Malaysia plane search: China checks new 'debris' image
China is investigating a new satellite image of debris in the southern Indian Ocean, potentially from missing flight MH370, Malaysian officials say.
Malaysia's acting transport minister read out the news as he was handed it during his daily briefing.
The new image is from 18 March, two days after initial satellite pictures of possible debris, and shows an object 22m by 13m, 120km from the first site.
Flight MH370 disappeared on 8 March carrying 239 people.
Malaysian officials suspect the plane, en route from Kuala Lumpur to Beijing, was deliberately taken off course.
Malaysia's Acting Transport Minister Hishammuddin Hussein broke off the question-and-answer segment of his briefing in Kuala Lumpur to say: "The news that I just received is that the Chinese ambassador received satellite image of floating objects in the southern corridor and they will be sending ships to verify."
He added: "Beijing is expected to make an announcement in a few hours."
China is one of 26 nations involved in the search for flight MH370. Most of those on board the plane were Chinese nationals.
Planes and vessels are already searching the southern Indian Ocean following earlier satellite images this week that detected possible debris 2,500 km (1,550 miles) south-west of Perth in Australia.
The Xinhua state news agency said the latest satellite image was taken at about 04:00 GMT on 18 March and showed objects about 120km "south by west" from the first site.
The image was taken by the Gaofen-1 high-resolution optical Earth observation satellite of China's National Space Administration.
However the floating object the new image apparently shows was not spotted during Saturday's search effort, the Australian agency leading the search in the southern Indian Ocean said.
After operations ended for the day, Australia's Maritime Safety Authority (Amsa) said an aircraft had reported sighting a number of small objects with the naked eye within a radius of five kilometres, including a wooden pallet.

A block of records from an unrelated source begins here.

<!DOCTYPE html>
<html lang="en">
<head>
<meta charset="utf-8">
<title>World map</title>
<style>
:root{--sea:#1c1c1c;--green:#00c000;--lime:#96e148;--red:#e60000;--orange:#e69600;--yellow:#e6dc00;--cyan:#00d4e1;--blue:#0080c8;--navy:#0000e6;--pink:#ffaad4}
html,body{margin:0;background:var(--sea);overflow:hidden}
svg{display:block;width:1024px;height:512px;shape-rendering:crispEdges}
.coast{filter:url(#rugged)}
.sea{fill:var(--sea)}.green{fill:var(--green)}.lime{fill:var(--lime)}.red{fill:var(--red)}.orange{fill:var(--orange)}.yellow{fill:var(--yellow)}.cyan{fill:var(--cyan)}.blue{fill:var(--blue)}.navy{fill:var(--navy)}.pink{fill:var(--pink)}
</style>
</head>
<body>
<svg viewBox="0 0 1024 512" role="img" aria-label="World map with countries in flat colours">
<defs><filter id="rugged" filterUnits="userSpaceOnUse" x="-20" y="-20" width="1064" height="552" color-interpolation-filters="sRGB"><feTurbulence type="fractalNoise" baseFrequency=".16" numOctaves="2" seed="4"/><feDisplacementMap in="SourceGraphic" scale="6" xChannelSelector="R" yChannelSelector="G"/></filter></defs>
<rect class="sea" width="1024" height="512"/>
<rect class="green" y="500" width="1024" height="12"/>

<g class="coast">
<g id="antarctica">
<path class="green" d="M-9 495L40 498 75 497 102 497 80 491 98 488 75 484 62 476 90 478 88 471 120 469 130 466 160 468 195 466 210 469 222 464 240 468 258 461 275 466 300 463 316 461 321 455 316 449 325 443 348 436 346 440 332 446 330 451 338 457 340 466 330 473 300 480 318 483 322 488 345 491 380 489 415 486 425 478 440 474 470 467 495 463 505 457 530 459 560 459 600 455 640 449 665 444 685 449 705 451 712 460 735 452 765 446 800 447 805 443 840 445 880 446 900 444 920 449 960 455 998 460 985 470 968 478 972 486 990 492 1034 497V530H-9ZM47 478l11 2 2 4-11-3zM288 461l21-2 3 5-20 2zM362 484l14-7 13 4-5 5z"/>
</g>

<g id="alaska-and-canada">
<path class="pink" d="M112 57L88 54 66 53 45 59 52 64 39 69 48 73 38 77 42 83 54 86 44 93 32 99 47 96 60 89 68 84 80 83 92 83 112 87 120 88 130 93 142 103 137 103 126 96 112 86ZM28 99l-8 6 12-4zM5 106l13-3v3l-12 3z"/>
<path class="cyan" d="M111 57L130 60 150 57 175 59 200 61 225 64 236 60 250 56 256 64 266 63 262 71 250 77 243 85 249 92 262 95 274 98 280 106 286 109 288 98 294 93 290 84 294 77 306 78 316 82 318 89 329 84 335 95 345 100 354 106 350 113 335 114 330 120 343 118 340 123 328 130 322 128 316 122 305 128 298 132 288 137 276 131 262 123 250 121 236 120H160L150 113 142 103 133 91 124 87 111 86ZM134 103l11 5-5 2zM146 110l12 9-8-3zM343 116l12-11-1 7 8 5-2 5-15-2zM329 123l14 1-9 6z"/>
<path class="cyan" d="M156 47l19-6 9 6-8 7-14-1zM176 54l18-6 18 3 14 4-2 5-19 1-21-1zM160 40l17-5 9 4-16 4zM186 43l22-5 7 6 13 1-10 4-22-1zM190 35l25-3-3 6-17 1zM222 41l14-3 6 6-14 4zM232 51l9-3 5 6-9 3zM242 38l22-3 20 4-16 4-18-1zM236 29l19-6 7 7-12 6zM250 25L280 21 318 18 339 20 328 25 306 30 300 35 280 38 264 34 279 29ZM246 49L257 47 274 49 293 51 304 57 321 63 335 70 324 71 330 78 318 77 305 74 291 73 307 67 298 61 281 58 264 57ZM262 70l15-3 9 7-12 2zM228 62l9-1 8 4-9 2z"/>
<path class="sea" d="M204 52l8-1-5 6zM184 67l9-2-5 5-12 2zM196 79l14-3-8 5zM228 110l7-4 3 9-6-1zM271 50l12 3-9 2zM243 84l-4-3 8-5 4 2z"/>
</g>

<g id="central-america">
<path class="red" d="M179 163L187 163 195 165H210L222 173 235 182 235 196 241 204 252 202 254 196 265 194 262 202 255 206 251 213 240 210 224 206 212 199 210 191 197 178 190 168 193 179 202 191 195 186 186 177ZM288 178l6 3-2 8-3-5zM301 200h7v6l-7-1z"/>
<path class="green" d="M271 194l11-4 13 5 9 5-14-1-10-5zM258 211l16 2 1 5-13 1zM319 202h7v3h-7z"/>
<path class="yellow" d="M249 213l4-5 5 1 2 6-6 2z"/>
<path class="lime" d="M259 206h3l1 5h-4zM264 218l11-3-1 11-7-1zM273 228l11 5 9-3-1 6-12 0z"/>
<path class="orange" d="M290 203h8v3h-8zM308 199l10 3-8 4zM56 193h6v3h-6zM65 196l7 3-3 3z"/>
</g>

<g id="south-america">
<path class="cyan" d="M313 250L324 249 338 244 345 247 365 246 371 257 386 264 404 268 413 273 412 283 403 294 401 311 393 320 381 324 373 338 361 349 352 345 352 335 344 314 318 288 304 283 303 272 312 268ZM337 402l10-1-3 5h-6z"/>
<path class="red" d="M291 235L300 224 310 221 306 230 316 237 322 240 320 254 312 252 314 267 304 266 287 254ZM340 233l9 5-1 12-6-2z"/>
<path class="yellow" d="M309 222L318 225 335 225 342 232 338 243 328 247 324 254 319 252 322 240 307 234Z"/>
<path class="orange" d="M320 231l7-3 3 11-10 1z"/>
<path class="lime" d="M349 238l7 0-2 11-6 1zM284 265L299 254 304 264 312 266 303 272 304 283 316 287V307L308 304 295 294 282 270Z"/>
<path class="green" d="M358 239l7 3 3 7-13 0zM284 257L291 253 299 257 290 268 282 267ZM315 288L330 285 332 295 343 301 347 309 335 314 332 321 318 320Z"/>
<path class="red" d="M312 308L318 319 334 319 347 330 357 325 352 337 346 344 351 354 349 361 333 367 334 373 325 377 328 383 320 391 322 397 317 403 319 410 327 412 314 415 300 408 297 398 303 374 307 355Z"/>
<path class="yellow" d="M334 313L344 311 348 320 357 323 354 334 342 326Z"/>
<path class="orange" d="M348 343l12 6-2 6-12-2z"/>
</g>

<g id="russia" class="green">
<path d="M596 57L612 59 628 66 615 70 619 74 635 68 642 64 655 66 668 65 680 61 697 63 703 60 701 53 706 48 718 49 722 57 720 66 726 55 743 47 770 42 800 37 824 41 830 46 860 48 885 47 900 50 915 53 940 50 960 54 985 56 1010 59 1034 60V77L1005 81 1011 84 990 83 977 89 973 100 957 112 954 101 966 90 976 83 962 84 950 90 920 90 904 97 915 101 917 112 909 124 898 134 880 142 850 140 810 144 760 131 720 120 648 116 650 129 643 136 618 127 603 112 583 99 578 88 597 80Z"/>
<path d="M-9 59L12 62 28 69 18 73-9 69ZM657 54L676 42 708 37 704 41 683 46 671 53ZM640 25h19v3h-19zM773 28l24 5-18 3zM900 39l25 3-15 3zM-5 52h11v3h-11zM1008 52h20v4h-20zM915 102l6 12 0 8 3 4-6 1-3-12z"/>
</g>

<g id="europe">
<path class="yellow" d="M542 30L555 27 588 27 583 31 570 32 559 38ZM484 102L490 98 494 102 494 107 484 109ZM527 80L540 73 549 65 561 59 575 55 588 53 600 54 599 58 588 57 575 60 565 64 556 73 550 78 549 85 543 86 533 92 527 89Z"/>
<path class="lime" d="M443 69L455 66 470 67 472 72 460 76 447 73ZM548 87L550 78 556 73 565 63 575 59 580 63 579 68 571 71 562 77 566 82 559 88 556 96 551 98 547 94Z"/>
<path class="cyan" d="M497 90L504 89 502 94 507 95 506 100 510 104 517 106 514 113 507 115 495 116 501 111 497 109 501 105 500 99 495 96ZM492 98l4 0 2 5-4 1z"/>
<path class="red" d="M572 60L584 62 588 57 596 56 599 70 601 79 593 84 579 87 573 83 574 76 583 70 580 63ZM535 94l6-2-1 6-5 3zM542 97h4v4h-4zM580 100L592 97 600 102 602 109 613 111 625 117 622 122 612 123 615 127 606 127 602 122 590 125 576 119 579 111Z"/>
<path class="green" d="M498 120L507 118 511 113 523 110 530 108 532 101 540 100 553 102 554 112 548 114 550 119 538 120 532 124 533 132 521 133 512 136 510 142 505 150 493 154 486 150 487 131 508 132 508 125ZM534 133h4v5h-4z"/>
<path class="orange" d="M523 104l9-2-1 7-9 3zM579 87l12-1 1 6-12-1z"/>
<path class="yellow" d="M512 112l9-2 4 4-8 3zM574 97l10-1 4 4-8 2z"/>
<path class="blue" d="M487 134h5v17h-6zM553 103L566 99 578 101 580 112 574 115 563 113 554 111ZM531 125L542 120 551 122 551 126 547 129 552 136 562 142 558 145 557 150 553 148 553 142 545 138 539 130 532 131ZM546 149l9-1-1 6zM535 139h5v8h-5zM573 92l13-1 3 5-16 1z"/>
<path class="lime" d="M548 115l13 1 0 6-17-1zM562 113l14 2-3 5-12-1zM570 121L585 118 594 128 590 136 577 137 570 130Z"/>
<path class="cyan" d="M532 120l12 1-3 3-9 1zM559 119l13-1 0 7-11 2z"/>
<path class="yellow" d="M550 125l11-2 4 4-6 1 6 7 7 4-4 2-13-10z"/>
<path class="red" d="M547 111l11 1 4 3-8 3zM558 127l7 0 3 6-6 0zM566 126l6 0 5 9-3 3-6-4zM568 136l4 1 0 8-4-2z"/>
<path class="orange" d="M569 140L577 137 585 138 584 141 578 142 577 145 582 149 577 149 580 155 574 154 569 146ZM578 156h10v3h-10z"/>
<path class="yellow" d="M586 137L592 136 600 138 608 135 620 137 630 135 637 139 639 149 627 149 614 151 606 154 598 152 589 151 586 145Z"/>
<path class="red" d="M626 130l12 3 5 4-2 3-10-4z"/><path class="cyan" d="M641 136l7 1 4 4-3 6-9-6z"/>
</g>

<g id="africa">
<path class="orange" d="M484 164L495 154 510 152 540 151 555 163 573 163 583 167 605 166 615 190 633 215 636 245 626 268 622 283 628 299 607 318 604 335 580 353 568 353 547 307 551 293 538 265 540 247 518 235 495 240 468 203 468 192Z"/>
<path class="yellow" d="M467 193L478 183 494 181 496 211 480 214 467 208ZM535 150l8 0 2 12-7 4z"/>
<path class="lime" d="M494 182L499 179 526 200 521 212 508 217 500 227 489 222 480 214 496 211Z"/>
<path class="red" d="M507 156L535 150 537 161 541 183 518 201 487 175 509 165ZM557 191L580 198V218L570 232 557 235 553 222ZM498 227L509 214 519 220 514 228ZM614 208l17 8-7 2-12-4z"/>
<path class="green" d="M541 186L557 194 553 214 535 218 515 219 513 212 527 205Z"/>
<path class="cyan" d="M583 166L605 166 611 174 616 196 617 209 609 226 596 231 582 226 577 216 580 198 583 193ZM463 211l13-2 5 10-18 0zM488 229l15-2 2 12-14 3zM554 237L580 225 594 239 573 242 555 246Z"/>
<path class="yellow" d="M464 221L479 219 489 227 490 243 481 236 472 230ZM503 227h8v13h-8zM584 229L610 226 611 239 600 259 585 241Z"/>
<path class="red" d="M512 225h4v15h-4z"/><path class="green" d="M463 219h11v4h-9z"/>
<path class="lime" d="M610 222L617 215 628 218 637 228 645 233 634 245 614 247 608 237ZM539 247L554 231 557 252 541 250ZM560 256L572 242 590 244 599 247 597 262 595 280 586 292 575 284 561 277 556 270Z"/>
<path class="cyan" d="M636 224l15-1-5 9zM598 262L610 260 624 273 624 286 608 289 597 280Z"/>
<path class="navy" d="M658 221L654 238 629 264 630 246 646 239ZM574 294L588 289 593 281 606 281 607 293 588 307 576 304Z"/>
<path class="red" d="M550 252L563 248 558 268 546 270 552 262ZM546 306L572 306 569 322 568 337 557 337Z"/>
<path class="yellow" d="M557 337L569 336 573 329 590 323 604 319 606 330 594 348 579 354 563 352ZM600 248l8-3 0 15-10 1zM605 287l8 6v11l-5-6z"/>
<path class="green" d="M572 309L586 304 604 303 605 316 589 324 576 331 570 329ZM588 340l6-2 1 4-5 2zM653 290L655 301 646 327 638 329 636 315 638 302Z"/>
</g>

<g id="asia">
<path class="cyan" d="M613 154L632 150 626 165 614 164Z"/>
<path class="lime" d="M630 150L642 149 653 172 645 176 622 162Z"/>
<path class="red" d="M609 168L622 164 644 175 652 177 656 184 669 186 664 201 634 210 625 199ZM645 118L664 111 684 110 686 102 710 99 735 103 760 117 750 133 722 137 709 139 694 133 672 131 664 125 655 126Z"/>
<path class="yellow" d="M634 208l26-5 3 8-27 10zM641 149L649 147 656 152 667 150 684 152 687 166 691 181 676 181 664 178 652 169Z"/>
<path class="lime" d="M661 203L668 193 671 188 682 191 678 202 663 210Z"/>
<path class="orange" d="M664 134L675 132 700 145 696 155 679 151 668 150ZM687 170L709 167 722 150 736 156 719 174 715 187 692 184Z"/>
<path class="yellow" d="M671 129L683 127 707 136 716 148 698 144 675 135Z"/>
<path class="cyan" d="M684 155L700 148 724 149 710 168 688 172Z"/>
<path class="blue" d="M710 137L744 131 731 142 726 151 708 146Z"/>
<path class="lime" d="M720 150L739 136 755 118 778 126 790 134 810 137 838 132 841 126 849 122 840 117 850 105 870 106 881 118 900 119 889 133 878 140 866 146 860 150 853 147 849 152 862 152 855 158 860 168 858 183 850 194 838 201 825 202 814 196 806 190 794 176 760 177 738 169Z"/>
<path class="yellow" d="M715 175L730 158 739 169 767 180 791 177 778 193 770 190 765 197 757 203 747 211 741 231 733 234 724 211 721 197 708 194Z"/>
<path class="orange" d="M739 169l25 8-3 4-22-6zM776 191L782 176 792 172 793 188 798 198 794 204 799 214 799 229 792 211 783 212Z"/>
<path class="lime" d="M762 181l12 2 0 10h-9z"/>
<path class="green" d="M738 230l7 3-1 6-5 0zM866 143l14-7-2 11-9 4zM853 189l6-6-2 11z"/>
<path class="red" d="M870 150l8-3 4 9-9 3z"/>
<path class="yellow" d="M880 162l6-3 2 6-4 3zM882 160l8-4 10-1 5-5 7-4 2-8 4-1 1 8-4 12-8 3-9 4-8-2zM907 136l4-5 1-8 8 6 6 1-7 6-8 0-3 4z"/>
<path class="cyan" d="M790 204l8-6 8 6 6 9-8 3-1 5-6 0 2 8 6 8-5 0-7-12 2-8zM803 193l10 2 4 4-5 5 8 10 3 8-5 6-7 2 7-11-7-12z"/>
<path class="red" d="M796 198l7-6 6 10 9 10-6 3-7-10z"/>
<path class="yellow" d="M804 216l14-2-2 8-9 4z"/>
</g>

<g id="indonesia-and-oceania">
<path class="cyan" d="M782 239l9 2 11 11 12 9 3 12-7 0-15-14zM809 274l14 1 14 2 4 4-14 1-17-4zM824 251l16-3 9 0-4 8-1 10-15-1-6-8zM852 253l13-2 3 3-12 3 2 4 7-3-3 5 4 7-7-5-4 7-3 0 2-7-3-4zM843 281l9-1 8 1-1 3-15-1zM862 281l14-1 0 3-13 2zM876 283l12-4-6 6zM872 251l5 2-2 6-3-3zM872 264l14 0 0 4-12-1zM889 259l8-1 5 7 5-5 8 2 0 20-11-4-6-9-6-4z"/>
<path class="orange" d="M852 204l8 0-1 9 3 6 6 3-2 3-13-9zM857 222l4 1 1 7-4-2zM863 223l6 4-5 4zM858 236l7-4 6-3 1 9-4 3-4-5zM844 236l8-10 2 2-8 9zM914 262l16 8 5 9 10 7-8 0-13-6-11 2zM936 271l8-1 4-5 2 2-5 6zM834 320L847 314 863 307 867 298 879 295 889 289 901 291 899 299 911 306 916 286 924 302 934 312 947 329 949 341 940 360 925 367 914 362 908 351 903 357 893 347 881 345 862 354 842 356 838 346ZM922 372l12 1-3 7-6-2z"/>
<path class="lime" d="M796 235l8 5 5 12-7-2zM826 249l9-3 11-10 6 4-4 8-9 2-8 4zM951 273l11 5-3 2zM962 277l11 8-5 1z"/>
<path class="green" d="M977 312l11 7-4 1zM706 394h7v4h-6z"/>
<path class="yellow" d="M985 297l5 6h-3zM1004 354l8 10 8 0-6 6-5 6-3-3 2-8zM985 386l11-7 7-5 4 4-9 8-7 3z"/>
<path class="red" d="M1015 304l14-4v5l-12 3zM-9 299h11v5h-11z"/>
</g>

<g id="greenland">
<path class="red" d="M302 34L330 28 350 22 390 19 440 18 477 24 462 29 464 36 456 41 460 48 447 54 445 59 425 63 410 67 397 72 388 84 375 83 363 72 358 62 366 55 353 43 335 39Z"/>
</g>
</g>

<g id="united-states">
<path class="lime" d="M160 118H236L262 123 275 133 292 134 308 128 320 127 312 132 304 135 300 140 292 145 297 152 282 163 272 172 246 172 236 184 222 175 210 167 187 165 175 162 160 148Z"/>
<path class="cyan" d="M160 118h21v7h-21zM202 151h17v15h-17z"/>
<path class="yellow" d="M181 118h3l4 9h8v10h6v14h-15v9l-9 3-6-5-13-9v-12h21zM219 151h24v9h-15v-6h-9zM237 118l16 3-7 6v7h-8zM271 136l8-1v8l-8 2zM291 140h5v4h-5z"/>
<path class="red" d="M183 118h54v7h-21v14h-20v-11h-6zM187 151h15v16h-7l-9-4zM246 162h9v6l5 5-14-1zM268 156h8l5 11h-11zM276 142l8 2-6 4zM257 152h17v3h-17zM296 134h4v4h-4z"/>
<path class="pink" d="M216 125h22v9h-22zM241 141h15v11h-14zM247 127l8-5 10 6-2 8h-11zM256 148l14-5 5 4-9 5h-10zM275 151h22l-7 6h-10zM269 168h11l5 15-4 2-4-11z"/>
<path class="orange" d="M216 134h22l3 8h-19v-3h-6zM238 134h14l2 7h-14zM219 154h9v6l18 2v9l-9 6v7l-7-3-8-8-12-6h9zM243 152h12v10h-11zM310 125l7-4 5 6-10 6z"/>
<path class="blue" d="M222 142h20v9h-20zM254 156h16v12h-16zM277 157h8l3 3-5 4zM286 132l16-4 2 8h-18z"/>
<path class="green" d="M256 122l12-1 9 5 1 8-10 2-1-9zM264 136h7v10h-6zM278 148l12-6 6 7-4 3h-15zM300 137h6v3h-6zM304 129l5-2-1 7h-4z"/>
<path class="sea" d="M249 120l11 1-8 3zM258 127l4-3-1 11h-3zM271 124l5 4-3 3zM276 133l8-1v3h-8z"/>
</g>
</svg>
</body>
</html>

It also announced that HMAS Success, which is large enough to recover any debris if needed, had arrived in the search area.
Six planes were dispatched on Saturday to search an area roughly the size of Denmark. Additional vessels supplied by China, Japan and the United Kingdom are due to join them in the search.
At his briefing, Acting Transport Minister Hussein also said investigations of the plane's cargo manifest did "not show any link to anything that may have contribution to the plane's disappearance".
He also referred to the angry scenes as Malaysian officials briefed Chinese relatives in Beijing.
"Government of Malaysia, tell us the truth! Give us back our loved ones!" relatives shouted at the Lido Hotel.
Mr Hussein admitted the briefing had been "tense" and an investigation was under way to try to improve the situation.
Mr Hussein's briefing also touched on a reported transcript of communications between the pilots of the plane that was carried in Britain's Daily Telegraph.
The Telegraph's transcript showed routine communications, ending with the fateful final words of co-pilot Fariq Abdul Hamid: "All right, good night."
Experts say only two elements appeared of any note, although they stressed it was important not to read too much into them. One was that the final message at 01:07 about the plane's altitude - at 35,000ft - was an unnecessary repeat of a message six minutes earlier.
The other was that the loss of communication with the plane occurred at the handover point of Malaysian to Vietnamese air control.
At the press briefing, Mr Hussein said the transcript "does not indicate anything abnormal".
Another Malaysian official at the briefing said the transcript was "not accurate", without specifying what was wrong with the document.
Earlier, Australian Deputy PM Warren Truss vowed the search would continue until "further searching would be futile - and that day is not in sight".
The search has been in two distinct corridors - one stretching to the north-west of the last known location in the Malacca Straits and one to the south-west. This was based on a data "ping" apparently sent to a satellite from the missing plane.
However, on Saturday, Mr Hussein said that China, India, Pakistan, Myanmar and several other nations had informed Malaysia that analysis of their radar records had revealed no evidence of flight MH370 crossing their airspace.